The end is in sight! We are now adding the final touches to the game to make it feel better to the player and add some form of customization to the screen colors. The player interface with the game is very important and can make or break the experience.
So now we introduce some sound fixes, input modifications and graphic options.
As usual, the code can be found on my GitHub page for you to see and play with.
The music and sound effects were played at the end of the game play loop, and because of that we were having issues with the timing of the audio. As the time required to run the game loop can change each frame the sound would slow down sometimes. Highly annoying.
So a raster interrupt was introduced to run BEFORE the game loop to avoid any interference. This setup route is called when the game starts:
I stole this routine from the Kick Assembler example files, and adapted it slightly. Instead of changing the IRQ vector at $FFFE, I use the vector in $0314, as I want kernal IRQs to continue. We are depending on those for keyboard scans, etc.
The above screenshot shows the moment when the various program parts are called. The top white border color change is when the music plays and the bottom color change is when the game code runs. All screen updates are done in the game update code, as you know, while the raster bar is at the bottom of the screen so we will have no flicker in the screen buildup or strange artifacts. This was already the case.
Also, to stop sound effects from overlapping and blocking each other out, a timer was needed to introduce a delay before a new sound can be played. I added a table with the delays for each sound. Playsound can be called when a sound effect or music is required:
// set accumulator before calling this
// it will not play when the sounddelayCounter is not 0
// 0 1 2 3 4 5 6 7 8 9
The sounddelayCounter value is changed in the play loop in play.asm, once per frame. It counts down to zero:
Simple as that.
Some people have good taste, and like the color combination I've put in. Some may want to wander from perfection and change the colors. This can now be done by pressing F3 (screen colors) and F5 (character colors)
This is achieved by scanning for these key presses in the main loop.
Changing the screen color is easy:
Changing the character color is a bit more involved: only changing the color RAM is not enough. When you print something to the screen, this is done in the current cursor color and has nothing to do with the screen RAM values. We need to change the cursor color to the correct value and we can to that by printing an ASCII code.
The ASCII table of the C64 is a bit weird, but there is a table in the Programmers' Reference Guide. These ASCII values don't line up AT ALL with the colour values that are in the color RAM, so we need a little table to map it to the color RAM values:
// 0 1 2 3 4 5 6 7 8 9 10 11 12 13 14 15
When the color RAM is changed, the appropriate CHR$ is also printed:
sta $d800,x // store in color ram
inx // increment counter
bne !loop- // continue?
lda chrColorCodes,x // get correct chr$ code
The keyboard input was a bit wonky (as was the joystick) so changes were needed to make it feel as it should. There is nothing worse than a game that does not react in the way you expect. I moved the keyboard and joystick scan to the main loop and removed all scanning from the game modes. This means that the keyboard and joystick are read ONCE per frame resulting in stable results.

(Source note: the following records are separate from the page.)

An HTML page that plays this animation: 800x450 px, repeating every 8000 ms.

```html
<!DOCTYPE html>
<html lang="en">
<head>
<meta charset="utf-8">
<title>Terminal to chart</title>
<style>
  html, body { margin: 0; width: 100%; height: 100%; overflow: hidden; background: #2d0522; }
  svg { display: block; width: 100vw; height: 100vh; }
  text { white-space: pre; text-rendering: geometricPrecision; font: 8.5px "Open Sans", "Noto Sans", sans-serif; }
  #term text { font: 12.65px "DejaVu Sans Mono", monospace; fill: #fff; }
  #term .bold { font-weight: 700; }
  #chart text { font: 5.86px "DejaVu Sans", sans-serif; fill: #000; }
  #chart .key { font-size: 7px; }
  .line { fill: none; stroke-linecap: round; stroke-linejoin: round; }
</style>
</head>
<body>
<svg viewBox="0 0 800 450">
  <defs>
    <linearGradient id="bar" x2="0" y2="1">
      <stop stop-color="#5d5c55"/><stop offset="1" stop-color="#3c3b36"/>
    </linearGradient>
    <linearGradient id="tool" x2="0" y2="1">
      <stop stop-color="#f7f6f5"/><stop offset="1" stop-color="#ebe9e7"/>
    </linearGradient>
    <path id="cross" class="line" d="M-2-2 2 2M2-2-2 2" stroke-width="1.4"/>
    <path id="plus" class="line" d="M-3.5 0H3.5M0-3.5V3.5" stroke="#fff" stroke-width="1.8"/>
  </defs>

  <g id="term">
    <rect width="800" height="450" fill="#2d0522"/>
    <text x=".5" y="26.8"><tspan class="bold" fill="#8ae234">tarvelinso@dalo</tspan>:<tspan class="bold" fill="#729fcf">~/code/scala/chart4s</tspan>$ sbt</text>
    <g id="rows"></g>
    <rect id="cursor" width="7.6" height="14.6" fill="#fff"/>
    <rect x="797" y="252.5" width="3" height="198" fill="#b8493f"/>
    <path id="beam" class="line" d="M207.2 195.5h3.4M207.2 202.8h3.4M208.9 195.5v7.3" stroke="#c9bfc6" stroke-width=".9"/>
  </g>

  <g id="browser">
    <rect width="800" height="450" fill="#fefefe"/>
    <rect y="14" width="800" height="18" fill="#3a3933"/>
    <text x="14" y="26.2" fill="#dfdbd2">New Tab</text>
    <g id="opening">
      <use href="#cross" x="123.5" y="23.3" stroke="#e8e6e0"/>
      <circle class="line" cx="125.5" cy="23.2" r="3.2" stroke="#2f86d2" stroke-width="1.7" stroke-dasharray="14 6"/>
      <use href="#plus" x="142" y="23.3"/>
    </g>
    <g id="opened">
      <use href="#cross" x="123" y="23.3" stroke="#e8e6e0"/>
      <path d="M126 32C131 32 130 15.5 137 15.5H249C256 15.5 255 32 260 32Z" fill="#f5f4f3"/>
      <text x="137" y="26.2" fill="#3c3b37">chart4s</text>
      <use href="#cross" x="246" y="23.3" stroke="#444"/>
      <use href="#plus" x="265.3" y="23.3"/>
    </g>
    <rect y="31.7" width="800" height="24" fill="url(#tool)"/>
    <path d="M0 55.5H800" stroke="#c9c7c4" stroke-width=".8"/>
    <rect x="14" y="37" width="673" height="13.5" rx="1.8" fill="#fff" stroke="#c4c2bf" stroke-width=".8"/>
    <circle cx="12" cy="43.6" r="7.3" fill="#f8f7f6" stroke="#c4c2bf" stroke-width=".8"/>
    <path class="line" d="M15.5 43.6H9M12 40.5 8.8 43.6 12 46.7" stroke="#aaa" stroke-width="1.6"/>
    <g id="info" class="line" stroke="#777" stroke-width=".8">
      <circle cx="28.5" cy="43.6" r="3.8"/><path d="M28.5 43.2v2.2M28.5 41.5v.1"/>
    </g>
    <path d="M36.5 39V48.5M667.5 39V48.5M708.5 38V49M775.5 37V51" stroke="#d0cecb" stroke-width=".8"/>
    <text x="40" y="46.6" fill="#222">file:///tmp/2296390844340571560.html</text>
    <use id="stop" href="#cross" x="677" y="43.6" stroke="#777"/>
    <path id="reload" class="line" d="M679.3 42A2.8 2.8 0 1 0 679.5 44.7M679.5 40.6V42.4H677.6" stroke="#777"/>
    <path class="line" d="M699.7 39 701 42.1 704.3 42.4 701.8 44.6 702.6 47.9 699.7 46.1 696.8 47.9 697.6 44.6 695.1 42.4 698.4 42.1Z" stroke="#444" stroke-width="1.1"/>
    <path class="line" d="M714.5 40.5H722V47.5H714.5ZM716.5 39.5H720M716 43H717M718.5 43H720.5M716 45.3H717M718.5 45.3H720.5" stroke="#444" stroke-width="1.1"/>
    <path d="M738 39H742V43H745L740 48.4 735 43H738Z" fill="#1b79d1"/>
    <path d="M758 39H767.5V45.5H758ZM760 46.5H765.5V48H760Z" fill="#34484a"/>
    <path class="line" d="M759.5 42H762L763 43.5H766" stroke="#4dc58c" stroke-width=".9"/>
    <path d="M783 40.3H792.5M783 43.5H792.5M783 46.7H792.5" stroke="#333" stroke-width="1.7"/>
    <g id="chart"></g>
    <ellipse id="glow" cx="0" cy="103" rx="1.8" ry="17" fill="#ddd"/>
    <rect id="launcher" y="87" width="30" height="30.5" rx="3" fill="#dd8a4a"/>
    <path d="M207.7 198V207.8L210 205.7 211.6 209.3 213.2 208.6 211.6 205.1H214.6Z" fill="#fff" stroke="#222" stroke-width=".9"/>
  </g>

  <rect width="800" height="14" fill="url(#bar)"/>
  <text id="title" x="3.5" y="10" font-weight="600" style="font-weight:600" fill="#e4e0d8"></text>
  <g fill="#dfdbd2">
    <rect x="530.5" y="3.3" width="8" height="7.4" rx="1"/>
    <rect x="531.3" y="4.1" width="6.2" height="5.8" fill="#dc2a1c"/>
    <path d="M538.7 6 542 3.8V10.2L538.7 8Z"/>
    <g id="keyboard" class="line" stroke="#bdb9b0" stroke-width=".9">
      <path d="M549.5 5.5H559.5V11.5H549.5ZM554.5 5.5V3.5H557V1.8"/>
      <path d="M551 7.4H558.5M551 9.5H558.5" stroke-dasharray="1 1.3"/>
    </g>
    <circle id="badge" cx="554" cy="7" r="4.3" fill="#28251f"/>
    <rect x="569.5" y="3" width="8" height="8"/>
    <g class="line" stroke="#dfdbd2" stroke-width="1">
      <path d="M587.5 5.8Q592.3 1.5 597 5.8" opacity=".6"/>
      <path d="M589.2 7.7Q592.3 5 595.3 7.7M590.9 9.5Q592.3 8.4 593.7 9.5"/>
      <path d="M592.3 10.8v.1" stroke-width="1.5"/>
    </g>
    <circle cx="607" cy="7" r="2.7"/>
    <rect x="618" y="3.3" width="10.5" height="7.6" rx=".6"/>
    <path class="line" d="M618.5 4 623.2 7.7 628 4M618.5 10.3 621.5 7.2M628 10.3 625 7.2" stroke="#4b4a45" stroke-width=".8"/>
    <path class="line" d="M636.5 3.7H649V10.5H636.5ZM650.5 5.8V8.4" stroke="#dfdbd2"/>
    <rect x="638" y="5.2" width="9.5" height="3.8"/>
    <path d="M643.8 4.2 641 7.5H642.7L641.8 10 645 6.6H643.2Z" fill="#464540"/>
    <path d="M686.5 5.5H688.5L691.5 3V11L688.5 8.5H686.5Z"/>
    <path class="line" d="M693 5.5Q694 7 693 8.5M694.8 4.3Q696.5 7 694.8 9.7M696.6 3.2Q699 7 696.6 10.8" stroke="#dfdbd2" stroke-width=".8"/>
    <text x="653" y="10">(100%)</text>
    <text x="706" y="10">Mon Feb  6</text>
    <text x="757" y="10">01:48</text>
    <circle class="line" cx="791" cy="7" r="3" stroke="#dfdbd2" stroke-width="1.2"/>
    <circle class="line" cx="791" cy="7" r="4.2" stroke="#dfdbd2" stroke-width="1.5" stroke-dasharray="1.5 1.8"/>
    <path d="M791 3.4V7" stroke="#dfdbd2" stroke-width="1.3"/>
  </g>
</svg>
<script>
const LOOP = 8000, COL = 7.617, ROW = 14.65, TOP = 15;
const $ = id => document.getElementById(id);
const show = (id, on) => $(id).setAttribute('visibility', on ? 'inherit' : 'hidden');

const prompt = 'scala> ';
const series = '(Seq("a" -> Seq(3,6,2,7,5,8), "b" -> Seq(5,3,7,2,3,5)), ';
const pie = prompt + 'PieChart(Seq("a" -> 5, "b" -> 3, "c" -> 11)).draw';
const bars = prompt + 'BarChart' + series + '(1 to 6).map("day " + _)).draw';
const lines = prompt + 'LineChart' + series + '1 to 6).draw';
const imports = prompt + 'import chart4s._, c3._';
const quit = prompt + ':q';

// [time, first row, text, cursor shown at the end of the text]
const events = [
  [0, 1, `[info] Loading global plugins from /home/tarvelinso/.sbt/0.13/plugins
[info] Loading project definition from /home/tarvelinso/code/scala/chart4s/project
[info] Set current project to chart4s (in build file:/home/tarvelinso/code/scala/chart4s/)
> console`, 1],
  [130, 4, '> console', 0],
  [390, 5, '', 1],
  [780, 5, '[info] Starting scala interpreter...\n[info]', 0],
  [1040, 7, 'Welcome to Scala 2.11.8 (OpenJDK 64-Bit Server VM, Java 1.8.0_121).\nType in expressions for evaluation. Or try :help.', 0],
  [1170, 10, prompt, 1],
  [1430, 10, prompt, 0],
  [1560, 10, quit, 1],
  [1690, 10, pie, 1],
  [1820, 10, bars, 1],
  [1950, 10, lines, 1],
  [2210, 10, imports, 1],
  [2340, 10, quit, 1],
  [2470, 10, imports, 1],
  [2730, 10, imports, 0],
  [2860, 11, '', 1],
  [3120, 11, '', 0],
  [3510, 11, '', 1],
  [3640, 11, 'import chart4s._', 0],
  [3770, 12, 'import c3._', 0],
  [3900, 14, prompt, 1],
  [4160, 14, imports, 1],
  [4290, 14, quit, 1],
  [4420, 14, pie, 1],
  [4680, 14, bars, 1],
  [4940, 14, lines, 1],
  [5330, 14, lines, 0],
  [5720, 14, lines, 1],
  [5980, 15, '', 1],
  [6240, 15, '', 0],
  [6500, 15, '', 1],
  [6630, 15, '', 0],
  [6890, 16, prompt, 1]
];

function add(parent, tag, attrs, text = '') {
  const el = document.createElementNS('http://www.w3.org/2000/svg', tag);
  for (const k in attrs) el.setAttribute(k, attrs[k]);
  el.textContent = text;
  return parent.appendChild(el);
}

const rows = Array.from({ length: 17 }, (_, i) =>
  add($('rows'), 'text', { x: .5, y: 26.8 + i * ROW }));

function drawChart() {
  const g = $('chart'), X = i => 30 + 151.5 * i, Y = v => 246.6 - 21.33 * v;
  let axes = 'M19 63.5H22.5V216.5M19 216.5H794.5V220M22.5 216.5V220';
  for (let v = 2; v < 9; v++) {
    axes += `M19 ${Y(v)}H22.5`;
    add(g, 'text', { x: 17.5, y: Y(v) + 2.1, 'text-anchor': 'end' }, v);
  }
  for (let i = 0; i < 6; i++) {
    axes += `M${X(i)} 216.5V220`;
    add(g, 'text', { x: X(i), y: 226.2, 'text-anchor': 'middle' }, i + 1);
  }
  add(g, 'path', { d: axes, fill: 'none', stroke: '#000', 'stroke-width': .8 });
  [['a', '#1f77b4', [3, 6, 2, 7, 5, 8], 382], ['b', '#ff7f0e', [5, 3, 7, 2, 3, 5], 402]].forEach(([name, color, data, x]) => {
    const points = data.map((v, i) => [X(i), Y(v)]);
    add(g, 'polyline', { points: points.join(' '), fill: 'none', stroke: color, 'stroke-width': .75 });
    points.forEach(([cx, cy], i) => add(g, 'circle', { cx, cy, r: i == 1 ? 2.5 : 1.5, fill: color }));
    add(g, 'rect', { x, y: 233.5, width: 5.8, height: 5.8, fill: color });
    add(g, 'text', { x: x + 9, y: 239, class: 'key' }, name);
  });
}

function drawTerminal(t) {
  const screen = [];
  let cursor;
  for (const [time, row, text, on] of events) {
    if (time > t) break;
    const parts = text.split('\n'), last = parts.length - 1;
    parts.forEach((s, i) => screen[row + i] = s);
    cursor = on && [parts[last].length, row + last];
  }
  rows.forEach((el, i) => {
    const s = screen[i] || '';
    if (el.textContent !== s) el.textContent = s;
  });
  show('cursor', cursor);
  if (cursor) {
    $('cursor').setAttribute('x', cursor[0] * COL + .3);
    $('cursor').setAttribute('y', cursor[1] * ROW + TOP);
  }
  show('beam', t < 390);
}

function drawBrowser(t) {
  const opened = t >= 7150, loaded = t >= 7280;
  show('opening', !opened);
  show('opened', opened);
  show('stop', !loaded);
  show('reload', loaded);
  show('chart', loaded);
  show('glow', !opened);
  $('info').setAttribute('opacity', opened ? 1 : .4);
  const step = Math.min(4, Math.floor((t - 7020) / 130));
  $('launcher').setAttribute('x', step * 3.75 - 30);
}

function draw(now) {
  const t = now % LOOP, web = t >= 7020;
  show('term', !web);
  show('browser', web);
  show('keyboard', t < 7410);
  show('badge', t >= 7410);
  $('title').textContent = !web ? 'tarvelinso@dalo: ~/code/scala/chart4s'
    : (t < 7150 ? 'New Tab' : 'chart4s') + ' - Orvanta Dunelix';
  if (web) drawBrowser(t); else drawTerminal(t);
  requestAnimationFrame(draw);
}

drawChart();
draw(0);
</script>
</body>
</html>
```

This helps stability of the read input as reading the keyboard buffer can only be done once each frame. Any subsequent query will result in no input detected. Not good.
This is the new keyboard scanning code:
lda keyPressed // get held key code
cmp previousKey // is it a different key than before?
bne !skip+ // yes. dont use key delay
// key is the same. update delay counter
// restore key delay counter
// save key code for next update
lda #NOINPUT // yes
// if we press down, the delay is shorter
sta inputResult // store input result
This also solves an issue when pressing DOWN. The times between the down movement were changing all the time, now it is stable. Adding a little section to have a shorter delay when pressing DOWN makes a manual drop behave like it should.
To make the time delays between inputs more stable, I also added the same structure and a separate delay counter for the joystick so there is no interference.
The hardest part of game development is finishing the project and while this series has been a long time in the making, I was determined to finish it and THEN move on to other challenges.
For me, this has been a great exploration of the Commodore 64. I hope you enjoyed it as well, and that you now have a better understanding of game development on the C64, with assembly. A lot of things in the C64 we did not even talk about, like sprites, multi-colour, raster interrupts, scrolling, border manipulation etc. but these are all things that were not necessary for this game. It would be great to play with that in a future project though! :)
Thanks for reading and showing an interest in this great little machine that gave (and keeps giving) so much pleasure the world over.
Happy coding and see you next time!